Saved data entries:
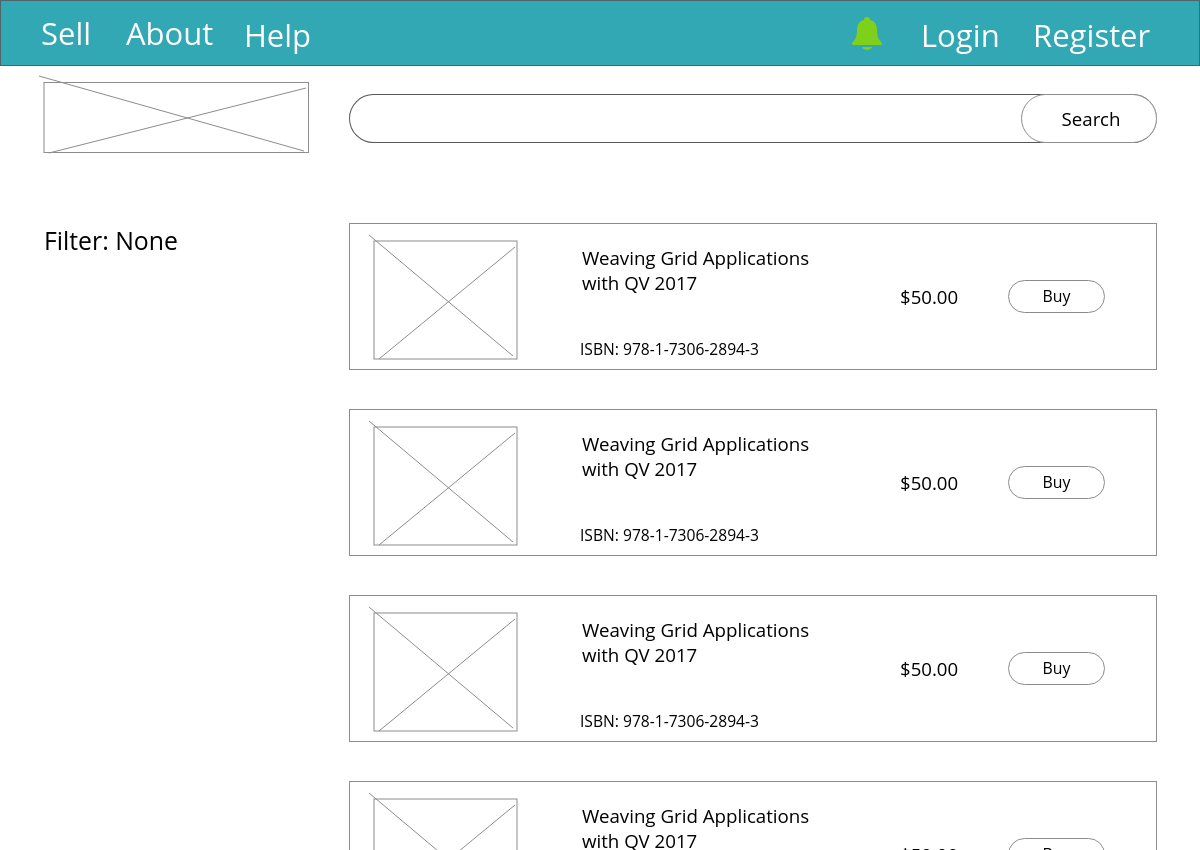
<!DOCTYPE html>
<html lang="en">
<head>
<meta charset="utf-8">
<title>Book listing wireframe</title>
<style>
:root {
  --bar: #32a8b4;
  --bar-edge: #4d6468;
  --bell: #7ed01a;
  --line: #8c8c8c;
  --line-strong: #555;
  --ink: #000;
  --paper: #fff;
}
* { box-sizing: border-box; margin: 0; padding: 0; }
html, body { width: 1200px; height: 850px; overflow: hidden; }
body { background: var(--paper); color: var(--ink); font-family: "Open Sans", sans-serif; }
a { color: inherit; text-decoration: none; }
svg { display: block; overflow: visible; }

.top-bar {
  display: grid;
  grid-template-columns: 85px 118px 608px 69px 112px 1fr;
  align-items: center;
  height: 66px;
  padding-left: 40px;
  border: 1px solid var(--bar-edge);
  background: var(--bar);
  color: var(--paper);
  font-size: 31px;
  line-height: 42px;
  white-space: nowrap;
}
.top-bar a { padding-top: 4px; }
.top-bar .raised { padding-top: 0; }
.top-bar .bell { padding-top: 2px; }
.bell path { fill: var(--bell); }

.page {
  display: grid;
  grid-template-columns: 305px 808px;
  grid-template-rows: 157px auto;
  padding-left: 44px;
}
.logo-slot { margin-top: 16px; }
.placeholder { fill: none; stroke: var(--line); stroke-width: 1; }

.search {
  display: flex;
  justify-content: flex-end;
  height: 49px;
  margin-top: 28px;
  border: 1.3px solid var(--line-strong);
  border-right: 0;
  border-radius: 25px;
}
.search-button {
  width: 136px;
  height: 49px;
  margin-top: -1px;
  padding-left: 4px;
  border: 1px solid var(--line);
  border-radius: 25px;
  background: var(--paper);
  font-size: 18.7px;
  line-height: 48px;
  text-align: center;
}

.filter { font-size: 24.8px; font-weight: 400; line-height: 35px; }

.results { display: flex; flex-direction: column; gap: 39px; list-style: none; }
.book {
  display: grid;
  grid-template-columns: 206px 320px 108px 97px;
  flex: none;
  height: 147px;
  padding-left: 24px;
  border: 1px solid var(--line);
}
.cover { padding-top: 17px; }
.details { display: flex; flex-direction: column; justify-content: space-between; padding: 21px 0 9px; }
.title { padding-left: 2px; font-size: 18.7px; font-weight: 400; line-height: 25px; }
.isbn { font-size: 15.6px; line-height: 22px; }
.price { align-self: center; font-size: 18.6px; line-height: 26px; }
.buy {
  align-self: center;
  height: 33px;
  border: 1px solid var(--line);
  border-radius: 17px;
  font-size: 15.8px;
  line-height: 31px;
  text-align: center;
}
</style>
</head>
<body>
<svg width="0" height="0" style="position:absolute" aria-hidden="true">
  <defs>
    <g id="cover-box">
      <rect x="0" y="0" width="143" height="118"/>
      <line x1="-5" y1="-6" x2="139" y2="115"/>
      <line x1="5" y1="118" x2="141" y2="6"/>
    </g>
  </defs>
</svg>

<nav class="top-bar">
  <a class="raised" href="#">Sell</a>
  <a class="raised" href="#">About</a>
  <a href="#">Help</a>
  <a class="bell" href="#" aria-label="Notifications">
    <svg width="30" height="34" viewBox="0 0 30 34">
      <path d="M15 0C13 0 12 1 12 3C7 4 5 8 5 13C5 20 3 23 0 26C0 28 1 28 2 28H28C29 28 30 28 30 26C27 23 25 20 25 13C25 8 23 4 18 3C18 1 17 0 15 0Z"/>
      <path d="M10 30H20C19 34 11 34 10 30Z"/>
    </svg>
  </a>
  <a href="#">Login</a>
  <a href="#">Register</a>
</nav>

<main class="page">
  <div class="logo-slot">
    <svg class="placeholder" width="265" height="71" role="img" aria-label="Site logo">
      <rect x="0" y="0.5" width="264.5" height="70"/>
      <line x1="-5" y1="-6" x2="260" y2="69"/>
      <line x1="5" y1="71" x2="262" y2="6"/>
    </svg>
  </div>

  <div class="search" role="search">
    <a class="search-button" href="#">Search</a>
  </div>

  <h2 class="filter">Filter: None</h2>

  <ul class="results">
    <li class="book">
      <div class="cover"><svg class="placeholder" width="144" height="119" role="img" aria-label="Book cover"><use href="#cover-box"/></svg></div>
      <div class="details">
        <h3 class="title">Weaving Grid Applications<br>with QV 2017</h3>
        <p class="isbn">ISBN: 978-1-7306-2894-3</p>
      </div>
      <p class="price">$50.00</p>
      <a class="buy" href="#">Buy</a>
    </li>
    <li class="book">
      <div class="cover"><svg class="placeholder" width="144" height="119" role="img" aria-label="Book cover"><use href="#cover-box"/></svg></div>
      <div class="details">
        <h3 class="title">Weaving Grid Applications<br>with QV 2017</h3>
        <p class="isbn">ISBN: 978-1-7306-2894-3</p>
      </div>
      <p class="price">$50.00</p>
      <a class="buy" href="#">Buy</a>
    </li>
    <li class="book">
      <div class="cover"><svg class="placeholder" width="144" height="119" role="img" aria-label="Book cover"><use href="#cover-box"/></svg></div>
      <div class="details">
        <h3 class="title">Weaving Grid Applications<br>with QV 2017</h3>
        <p class="isbn">ISBN: 978-1-7306-2894-3</p>
      </div>
      <p class="price">$50.00</p>
      <a class="buy" href="#">Buy</a>
    </li>
    <li class="book">
      <div class="cover"><svg class="placeholder" width="144" height="119" role="img" aria-label="Book cover"><use href="#cover-box"/></svg></div>
      <div class="details">
        <h3 class="title">Weaving Grid Applications<br>with QV 2017</h3>
        <p class="isbn">ISBN: 978-1-7306-2894-3</p>
      </div>
      <p class="price">$50.00</p>
      <a class="buy" href="#">Buy</a>
    </li>
  </ul>
</main>
</body>
</html>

▶ [What to produce]:
Retype every entry verbatim and exclude the pictures from the copy.

▶ [Exercise result]:
<!DOCTYPE html>
<html lang="en">
<head>
<meta charset="utf-8">
<title>Book listing wireframe</title>
<style>
:root {
  --bar: #32a8b4;
  --bar-edge: #4d6468;
  --bell: #7ed01a;
  --line: #8c8c8c;
  --line-strong: #555;
  --ink: #000;
  --paper: #fff;
}
* { box-sizing: border-box; margin: 0; padding: 0; }
html, body { width: 1200px; height: 850px; overflow: hidden; }
body { background: var(--paper); color: var(--ink); font-family: "Open Sans", sans-serif; }
a { color: inherit; text-decoration: none; }
svg { display: block; overflow: visible; }

.top-bar {
  display: grid;
  grid-template-columns: 85px 118px 608px 69px 112px 1fr;
  align-items: center;
  height: 66px;
  padding-left: 40px;
  border: 1px solid var(--bar-edge);
  background: var(--bar);
  color: var(--paper);
  font-size: 31px;
  line-height: 42px;
  white-space: nowrap;
}
.top-bar a { padding-top: 4px; }
.top-bar .raised { padding-top: 0; }
.top-bar .bell { padding-top: 2px; }
.bell path { fill: var(--bell); }

.page {
  display: grid;
  grid-template-columns: 305px 808px;
  grid-template-rows: 157px auto;
  padding-left: 44px;
}
.logo-slot { margin-top: 16px; }
.placeholder { fill: none; stroke: var(--line); stroke-width: 1; }

.search {
  display: flex;
  justify-content: flex-end;
  height: 49px;
  margin-top: 28px;
  border: 1.3px solid var(--line-strong);
  border-right: 0;
  border-radius: 25px;
}
.search-button {
  width: 136px;
  height: 49px;
  margin-top: -1px;
  padding-left: 4px;
  border: 1px solid var(--line);
  border-radius: 25px;
  background: var(--paper);
  font-size: 18.7px;
  line-height: 48px;
  text-align: center;
}

.filter { font-size: 24.8px; font-weight: 400; line-height: 35px; }

.results { display: flex; flex-direction: column; gap: 39px; list-style: none; }
.book {
  display: grid;
  grid-template-columns: 206px 320px 108px 97px;
  flex: none;
  height: 147px;
  padding-left: 24px;
  border: 1px solid var(--line);
}
.cover { padding-top: 17px; }
.details { display: flex; flex-direction: column; justify-content: space-between; padding: 21px 0 9px; }
.title { padding-left: 2px; font-size: 18.7px; font-weight: 400; line-height: 25px; }
.isbn { font-size: 15.6px; line-height: 22px; }
.price { align-self: center; font-size: 18.6px; line-height: 26px; }
.buy {
  align-self: center;
  height: 33px;
  border: 1px solid var(--line);
  border-radius: 17px;
  font-size: 15.8px;
  line-height: 31px;
  text-align: center;
}
</style>
</head>
<body>
<svg width="0" height="0" style="position:absolute" aria-hidden="true">
  <defs>
    <g id="cover-box">
      <rect x="0" y="0" width="143" height="118"/>
      <line x1="-5" y1="-6" x2="139" y2="115"/>
      <line x1="5" y1="118" x2="141" y2="6"/>
    </g>
  </defs>
</svg>

<nav class="top-bar">
  <a class="raised" href="#">Sell</a>
  <a class="raised" href="#">About</a>
  <a href="#">Help</a>
  <a class="bell" href="#" aria-label="Notifications">
    <svg width="30" height="34" viewBox="0 0 30 34">
      <path d="M15 0C13 0 12 1 12 3C7 4 5 8 5 13C5 20 3 23 0 26C0 28 1 28 2 28H28C29 28 30 28 30 26C27 23 25 20 25 13C25 8 23 4 18 3C18 1 17 0 15 0Z"/>
      <path d="M10 30H20C19 34 11 34 10 30Z"/>
    </svg>
  </a>
  <a href="#">Login</a>
  <a href="#">Register</a>
</nav>

<main class="page">
  <div class="logo-slot">
    <svg class="placeholder" width="265" height="71" role="img" aria-label="Site logo">
      <rect x="0" y="0.5" width="264.5" height="70"/>
      <line x1="-5" y1="-6" x2="260" y2="69"/>
      <line x1="5" y1="71" x2="262" y2="6"/>
    </svg>
  </div>

  <div class="search" role="search">
    <a class="search-button" href="#">Search</a>
  </div>

  <h2 class="filter">Filter: None</h2>

  <ul class="results">
    <li class="book">
      <div class="cover"><svg class="placeholder" width="144" height="119" role="img" aria-label="Book cover"><use href="#cover-box"/></svg></div>
      <div class="details">
        <h3 class="title">Weaving Grid Applications<br>with QV 2017</h3>
        <p class="isbn">ISBN: 978-1-7306-2894-3</p>
      </div>
      <p class="price">$50.00</p>
      <a class="buy" href="#">Buy</a>
    </li>
    <li class="book">
      <div class="cover"><svg class="placeholder" width="144" height="119" role="img" aria-label="Book cover"><use href="#cover-box"/></svg></div>
      <div class="details">
        <h3 class="title">Weaving Grid Applications<br>with QV 2017</h3>
        <p class="isbn">ISBN: 978-1-7306-2894-3</p>
      </div>
      <p class="price">$50.00</p>
      <a class="buy" href="#">Buy</a>
    </li>
    <li class="book">
      <div class="cover"><svg class="placeholder" width="144" height="119" role="img" aria-label="Book cover"><use href="#cover-box"/></svg></div>
      <div class="details">
        <h3 class="title">Weaving Grid Applications<br>with QV 2017</h3>
        <p class="isbn">ISBN: 978-1-7306-2894-3</p>
      </div>
      <p class="price">$50.00</p>
      <a class="buy" href="#">Buy</a>
    </li>
    <li class="book">
      <div class="cover"><svg class="placeholder" width="144" height="119" role="img" aria-label="Book cover"><use href="#cover-box"/></svg></div>
      <div class="details">
        <h3 class="title">Weaving Grid Applications<br>with QV 2017</h3>
        <p class="isbn">ISBN: 978-1-7306-2894-3</p>
      </div>
      <p class="price">$50.00</p>
      <a class="buy" href="#">Buy</a>
    </li>
  </ul>
</main>
</body>
</html>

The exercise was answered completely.